For the data below, work out how many lines contain the word "html" and supply only that number.
_ _ _ _
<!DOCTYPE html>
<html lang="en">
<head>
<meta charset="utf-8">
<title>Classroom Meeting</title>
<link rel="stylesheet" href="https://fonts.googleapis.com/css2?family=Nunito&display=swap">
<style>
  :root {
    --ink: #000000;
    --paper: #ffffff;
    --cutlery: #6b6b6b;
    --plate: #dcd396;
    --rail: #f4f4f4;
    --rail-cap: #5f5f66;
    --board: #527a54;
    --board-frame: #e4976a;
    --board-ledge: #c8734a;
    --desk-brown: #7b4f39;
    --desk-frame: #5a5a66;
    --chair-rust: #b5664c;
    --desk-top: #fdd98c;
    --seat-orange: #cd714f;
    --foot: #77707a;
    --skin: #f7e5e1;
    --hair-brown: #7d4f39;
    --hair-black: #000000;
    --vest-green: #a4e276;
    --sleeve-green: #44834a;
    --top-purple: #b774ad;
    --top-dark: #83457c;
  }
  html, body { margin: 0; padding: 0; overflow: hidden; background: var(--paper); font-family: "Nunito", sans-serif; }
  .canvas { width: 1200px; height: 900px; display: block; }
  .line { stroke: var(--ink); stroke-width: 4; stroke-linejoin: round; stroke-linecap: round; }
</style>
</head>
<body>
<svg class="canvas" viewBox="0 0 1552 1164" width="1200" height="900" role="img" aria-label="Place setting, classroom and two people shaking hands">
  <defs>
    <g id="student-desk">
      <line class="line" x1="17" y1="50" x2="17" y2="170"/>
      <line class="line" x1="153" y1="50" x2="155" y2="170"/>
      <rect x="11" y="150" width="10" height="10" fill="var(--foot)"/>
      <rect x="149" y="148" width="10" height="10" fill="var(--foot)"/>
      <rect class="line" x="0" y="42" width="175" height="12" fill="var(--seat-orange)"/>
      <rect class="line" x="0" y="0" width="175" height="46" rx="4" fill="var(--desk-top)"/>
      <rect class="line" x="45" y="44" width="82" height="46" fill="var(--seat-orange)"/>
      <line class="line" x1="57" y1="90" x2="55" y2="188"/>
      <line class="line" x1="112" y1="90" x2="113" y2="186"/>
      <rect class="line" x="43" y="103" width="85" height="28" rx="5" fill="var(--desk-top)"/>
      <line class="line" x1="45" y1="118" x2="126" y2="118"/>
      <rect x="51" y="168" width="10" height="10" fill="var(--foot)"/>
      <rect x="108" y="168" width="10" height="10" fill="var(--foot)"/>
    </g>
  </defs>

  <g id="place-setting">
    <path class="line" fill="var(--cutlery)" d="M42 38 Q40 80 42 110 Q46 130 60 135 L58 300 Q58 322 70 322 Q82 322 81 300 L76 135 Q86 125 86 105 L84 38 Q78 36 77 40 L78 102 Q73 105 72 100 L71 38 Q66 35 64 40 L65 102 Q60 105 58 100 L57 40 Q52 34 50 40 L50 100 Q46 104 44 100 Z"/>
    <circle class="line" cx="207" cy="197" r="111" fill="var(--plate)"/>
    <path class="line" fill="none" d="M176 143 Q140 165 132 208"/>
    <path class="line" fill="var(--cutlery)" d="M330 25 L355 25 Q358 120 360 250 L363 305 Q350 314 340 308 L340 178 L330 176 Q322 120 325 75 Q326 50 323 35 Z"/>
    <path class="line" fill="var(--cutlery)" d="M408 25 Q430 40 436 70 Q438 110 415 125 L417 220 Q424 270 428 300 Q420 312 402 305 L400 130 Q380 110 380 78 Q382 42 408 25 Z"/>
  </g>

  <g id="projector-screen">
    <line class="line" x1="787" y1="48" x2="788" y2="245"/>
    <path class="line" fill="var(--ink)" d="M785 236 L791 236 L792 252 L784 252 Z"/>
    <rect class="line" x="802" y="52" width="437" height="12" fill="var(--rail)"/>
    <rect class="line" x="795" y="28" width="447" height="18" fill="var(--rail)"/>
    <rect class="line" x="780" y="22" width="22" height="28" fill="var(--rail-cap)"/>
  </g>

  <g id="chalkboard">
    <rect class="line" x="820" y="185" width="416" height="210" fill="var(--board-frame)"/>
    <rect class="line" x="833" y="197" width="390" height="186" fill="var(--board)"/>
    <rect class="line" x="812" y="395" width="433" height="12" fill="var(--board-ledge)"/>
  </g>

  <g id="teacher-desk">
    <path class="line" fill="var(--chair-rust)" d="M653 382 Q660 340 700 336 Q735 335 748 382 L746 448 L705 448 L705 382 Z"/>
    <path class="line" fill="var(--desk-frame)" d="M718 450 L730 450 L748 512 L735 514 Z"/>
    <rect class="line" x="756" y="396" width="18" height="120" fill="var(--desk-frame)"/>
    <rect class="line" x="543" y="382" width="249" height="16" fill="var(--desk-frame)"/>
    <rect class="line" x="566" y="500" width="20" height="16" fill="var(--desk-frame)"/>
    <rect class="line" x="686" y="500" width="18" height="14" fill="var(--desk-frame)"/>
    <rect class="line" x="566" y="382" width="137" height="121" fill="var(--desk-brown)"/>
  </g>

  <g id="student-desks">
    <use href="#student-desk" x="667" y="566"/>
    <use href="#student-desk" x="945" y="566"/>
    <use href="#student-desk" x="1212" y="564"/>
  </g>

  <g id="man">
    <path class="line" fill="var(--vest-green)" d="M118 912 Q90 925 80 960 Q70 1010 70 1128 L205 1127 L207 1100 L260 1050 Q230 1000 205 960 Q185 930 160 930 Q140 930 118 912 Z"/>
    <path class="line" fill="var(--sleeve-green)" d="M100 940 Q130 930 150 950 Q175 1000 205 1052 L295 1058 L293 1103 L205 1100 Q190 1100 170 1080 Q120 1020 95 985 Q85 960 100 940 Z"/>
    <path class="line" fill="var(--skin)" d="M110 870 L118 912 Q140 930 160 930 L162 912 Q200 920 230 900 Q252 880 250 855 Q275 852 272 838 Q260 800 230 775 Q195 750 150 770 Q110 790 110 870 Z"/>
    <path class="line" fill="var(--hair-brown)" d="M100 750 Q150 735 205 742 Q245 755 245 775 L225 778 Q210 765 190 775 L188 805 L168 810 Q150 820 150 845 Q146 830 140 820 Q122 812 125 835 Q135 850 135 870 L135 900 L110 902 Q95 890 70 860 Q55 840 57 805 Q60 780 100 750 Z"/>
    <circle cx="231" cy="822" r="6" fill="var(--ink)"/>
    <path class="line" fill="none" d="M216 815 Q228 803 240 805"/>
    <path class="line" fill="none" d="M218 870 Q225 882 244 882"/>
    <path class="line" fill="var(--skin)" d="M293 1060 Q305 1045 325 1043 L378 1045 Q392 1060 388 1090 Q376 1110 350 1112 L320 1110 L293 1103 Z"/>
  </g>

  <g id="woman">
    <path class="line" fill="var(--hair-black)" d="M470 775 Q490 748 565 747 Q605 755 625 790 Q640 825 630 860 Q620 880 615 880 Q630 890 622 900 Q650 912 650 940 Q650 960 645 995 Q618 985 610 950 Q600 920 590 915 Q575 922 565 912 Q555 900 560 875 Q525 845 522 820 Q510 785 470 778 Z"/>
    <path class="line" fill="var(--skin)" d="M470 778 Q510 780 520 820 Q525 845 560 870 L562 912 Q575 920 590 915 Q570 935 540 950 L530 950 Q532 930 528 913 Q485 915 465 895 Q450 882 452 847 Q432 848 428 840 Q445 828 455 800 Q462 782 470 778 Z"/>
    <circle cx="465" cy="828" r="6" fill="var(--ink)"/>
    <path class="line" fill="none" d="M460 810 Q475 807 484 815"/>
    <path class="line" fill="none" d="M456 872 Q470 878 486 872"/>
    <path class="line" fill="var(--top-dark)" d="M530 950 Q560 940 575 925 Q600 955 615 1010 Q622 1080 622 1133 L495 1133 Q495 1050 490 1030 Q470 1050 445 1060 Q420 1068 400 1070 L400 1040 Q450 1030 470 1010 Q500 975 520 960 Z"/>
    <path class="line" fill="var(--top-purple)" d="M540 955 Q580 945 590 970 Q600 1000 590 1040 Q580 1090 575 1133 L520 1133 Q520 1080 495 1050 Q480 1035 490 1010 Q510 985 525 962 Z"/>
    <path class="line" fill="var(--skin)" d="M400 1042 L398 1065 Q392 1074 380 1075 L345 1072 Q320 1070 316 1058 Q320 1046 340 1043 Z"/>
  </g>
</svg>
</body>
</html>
_ _ _ _
- **Task solution**:
4